======== EXERCISE INPUT
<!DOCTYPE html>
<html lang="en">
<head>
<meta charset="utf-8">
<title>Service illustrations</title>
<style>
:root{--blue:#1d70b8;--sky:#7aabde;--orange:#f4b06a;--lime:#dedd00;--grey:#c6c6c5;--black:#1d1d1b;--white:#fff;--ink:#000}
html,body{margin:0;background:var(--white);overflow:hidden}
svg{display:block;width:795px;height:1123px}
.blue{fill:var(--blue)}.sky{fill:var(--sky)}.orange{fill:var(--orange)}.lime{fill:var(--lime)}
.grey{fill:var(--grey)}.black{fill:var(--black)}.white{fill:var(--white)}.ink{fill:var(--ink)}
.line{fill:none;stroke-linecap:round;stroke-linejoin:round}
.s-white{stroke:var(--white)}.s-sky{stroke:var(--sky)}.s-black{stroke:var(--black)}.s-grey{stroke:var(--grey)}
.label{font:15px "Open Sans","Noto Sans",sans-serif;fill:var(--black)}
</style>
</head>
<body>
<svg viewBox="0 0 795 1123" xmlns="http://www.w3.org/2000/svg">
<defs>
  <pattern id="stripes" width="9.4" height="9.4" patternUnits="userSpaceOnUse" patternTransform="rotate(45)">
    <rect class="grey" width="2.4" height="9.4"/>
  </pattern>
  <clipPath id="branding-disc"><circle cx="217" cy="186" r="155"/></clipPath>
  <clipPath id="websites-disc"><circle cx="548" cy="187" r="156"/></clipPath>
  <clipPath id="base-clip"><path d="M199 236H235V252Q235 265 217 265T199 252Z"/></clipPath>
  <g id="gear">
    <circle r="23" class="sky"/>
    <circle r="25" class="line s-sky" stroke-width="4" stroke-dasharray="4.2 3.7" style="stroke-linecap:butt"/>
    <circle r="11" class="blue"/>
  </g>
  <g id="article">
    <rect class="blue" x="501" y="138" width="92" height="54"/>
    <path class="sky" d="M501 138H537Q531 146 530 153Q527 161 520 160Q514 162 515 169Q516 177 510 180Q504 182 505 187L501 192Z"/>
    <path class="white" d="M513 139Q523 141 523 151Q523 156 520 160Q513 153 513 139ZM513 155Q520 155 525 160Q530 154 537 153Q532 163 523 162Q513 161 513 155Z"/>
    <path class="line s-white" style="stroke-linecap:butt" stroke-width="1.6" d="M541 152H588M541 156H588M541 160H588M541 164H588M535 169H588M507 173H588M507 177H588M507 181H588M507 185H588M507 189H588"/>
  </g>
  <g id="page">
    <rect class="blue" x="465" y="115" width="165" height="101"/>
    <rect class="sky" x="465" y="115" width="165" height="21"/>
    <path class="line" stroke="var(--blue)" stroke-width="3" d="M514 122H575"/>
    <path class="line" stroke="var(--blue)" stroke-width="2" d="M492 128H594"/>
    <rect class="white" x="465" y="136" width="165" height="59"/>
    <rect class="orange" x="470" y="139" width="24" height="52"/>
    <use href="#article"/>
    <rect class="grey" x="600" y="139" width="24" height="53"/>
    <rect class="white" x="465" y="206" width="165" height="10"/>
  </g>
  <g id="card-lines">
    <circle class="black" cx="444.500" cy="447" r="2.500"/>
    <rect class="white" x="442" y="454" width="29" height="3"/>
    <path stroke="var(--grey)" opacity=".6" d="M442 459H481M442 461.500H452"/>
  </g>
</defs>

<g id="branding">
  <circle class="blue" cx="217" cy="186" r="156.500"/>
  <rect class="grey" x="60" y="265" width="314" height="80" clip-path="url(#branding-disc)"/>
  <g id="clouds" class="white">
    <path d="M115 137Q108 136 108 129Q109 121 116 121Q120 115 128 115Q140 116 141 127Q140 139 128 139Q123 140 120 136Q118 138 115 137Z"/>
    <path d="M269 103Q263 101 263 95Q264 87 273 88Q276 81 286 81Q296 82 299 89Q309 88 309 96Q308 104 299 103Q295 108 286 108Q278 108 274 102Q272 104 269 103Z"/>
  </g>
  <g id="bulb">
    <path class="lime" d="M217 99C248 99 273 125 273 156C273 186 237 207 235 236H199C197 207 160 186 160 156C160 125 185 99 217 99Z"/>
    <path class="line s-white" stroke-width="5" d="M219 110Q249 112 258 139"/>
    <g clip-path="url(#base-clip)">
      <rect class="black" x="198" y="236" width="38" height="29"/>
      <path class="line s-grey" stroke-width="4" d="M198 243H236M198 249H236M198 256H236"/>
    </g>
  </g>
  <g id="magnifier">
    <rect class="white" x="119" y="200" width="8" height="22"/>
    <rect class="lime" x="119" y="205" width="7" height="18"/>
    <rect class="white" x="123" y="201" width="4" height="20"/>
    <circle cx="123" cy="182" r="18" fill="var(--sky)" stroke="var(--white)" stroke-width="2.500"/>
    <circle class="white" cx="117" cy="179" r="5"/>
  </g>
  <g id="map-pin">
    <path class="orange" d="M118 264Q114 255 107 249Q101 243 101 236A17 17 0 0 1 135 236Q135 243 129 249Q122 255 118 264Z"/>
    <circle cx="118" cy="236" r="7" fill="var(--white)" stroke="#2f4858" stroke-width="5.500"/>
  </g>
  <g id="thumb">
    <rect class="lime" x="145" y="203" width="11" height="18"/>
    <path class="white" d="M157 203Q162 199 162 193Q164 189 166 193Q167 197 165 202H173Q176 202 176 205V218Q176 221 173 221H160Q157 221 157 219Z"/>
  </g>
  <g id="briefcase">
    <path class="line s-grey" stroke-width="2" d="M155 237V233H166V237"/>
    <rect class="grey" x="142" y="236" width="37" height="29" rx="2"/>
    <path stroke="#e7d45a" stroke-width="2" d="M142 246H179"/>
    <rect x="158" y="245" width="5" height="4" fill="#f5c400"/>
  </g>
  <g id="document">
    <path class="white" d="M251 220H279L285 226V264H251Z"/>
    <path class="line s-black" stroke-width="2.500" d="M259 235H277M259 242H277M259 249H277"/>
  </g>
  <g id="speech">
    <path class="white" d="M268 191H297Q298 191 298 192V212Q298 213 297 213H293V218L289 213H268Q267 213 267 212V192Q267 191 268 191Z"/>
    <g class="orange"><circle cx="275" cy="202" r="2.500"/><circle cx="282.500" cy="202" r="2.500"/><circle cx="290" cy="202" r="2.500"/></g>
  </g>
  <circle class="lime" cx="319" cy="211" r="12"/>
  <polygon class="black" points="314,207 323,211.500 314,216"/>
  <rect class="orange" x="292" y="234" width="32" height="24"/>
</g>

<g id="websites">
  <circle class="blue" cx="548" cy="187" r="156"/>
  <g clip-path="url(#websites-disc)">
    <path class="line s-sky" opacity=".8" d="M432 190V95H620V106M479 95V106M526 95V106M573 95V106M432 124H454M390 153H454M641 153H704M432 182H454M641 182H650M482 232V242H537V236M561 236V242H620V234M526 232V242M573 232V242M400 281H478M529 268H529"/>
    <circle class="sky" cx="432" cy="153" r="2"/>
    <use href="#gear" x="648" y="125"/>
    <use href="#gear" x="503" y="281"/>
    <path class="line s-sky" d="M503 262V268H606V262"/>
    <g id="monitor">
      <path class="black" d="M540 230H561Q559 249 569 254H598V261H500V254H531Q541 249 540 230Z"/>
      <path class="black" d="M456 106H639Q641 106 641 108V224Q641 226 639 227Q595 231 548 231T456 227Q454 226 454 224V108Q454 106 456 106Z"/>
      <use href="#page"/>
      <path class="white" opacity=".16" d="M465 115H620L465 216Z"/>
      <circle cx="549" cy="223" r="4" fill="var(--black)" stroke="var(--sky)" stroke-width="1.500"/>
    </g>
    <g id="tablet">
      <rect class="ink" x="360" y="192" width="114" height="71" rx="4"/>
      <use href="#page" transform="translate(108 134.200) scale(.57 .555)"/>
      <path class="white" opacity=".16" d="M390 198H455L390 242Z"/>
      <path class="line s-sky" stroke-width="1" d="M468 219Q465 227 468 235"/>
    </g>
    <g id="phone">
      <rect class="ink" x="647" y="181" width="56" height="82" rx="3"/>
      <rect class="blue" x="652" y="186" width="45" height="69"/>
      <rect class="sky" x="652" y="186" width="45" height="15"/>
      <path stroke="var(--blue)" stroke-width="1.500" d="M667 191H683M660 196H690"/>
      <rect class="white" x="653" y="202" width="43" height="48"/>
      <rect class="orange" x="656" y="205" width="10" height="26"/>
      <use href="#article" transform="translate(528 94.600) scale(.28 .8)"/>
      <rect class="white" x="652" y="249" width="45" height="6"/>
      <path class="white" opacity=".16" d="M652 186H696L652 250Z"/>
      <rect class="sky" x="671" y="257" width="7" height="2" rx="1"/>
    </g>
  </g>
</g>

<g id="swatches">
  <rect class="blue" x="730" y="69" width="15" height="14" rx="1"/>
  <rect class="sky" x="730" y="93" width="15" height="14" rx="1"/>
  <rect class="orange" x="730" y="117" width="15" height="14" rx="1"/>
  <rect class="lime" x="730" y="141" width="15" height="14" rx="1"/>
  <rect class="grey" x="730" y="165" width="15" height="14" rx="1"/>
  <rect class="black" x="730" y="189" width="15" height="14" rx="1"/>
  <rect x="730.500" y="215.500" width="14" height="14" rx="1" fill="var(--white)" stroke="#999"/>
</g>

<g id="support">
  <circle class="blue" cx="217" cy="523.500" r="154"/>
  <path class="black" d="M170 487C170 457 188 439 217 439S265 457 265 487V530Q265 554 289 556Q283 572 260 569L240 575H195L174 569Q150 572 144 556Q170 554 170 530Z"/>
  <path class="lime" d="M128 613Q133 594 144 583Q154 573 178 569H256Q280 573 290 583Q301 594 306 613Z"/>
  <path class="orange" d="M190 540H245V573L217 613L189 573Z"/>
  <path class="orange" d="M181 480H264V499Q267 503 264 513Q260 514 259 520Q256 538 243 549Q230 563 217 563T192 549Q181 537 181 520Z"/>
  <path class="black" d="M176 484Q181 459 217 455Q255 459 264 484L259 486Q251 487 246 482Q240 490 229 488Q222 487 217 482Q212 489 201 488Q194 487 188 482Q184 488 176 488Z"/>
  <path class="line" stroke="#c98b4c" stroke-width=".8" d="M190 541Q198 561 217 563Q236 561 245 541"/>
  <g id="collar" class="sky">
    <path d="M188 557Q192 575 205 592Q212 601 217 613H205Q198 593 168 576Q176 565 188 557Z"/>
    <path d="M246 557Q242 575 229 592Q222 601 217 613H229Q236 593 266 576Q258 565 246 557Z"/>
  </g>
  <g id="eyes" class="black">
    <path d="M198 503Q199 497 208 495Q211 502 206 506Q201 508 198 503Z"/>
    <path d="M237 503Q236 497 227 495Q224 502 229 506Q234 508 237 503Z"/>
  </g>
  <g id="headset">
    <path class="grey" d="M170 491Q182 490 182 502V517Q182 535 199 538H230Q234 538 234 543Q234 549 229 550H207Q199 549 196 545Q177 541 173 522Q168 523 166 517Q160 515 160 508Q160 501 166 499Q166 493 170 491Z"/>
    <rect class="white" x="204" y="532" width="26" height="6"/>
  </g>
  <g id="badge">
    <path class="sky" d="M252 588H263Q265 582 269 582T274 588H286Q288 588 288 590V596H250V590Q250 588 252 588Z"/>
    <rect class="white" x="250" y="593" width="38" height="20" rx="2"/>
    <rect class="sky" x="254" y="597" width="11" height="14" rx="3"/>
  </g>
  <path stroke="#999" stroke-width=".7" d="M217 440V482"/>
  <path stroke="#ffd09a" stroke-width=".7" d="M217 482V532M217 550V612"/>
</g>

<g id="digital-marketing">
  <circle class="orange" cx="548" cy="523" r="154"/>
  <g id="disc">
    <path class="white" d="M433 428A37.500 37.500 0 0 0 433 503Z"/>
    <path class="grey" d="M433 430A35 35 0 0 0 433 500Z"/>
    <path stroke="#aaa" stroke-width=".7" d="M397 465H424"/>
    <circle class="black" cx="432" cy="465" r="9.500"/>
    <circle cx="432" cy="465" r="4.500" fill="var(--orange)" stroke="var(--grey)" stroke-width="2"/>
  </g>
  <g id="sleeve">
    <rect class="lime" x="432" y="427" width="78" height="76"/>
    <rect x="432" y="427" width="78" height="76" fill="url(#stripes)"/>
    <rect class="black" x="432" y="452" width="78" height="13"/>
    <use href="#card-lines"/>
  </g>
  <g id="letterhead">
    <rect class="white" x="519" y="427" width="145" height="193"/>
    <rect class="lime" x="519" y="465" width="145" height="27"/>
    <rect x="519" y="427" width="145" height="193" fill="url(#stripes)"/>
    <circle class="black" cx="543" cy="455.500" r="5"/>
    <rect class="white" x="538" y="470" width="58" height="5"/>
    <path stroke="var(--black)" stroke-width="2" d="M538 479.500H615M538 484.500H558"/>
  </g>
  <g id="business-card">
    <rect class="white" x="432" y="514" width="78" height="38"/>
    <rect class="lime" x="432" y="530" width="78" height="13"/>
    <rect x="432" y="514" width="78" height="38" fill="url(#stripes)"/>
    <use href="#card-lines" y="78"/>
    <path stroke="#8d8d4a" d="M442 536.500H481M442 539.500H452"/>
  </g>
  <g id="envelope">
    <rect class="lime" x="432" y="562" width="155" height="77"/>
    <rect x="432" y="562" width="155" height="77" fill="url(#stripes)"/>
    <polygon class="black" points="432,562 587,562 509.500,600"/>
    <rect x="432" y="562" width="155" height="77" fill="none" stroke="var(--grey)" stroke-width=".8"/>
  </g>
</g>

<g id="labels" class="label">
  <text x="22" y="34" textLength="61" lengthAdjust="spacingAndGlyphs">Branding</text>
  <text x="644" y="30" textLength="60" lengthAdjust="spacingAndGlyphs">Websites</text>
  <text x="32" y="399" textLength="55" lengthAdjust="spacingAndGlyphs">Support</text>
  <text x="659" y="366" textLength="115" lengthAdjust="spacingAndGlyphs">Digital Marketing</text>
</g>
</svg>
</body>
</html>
================
## ASSIGNMENT
All lines that hold the word "disc" should be copied from the data.

## TASK RESPONSE
  <clipPath id="branding-disc"><circle cx="217" cy="186" r="155"/></clipPath>
  <clipPath id="websites-disc"><circle cx="548" cy="187" r="156"/></clipPath>
  <rect class="grey" x="60" y="265" width="314" height="80" clip-path="url(#branding-disc)"/>
  <g clip-path="url(#websites-disc)">
  <g id="disc">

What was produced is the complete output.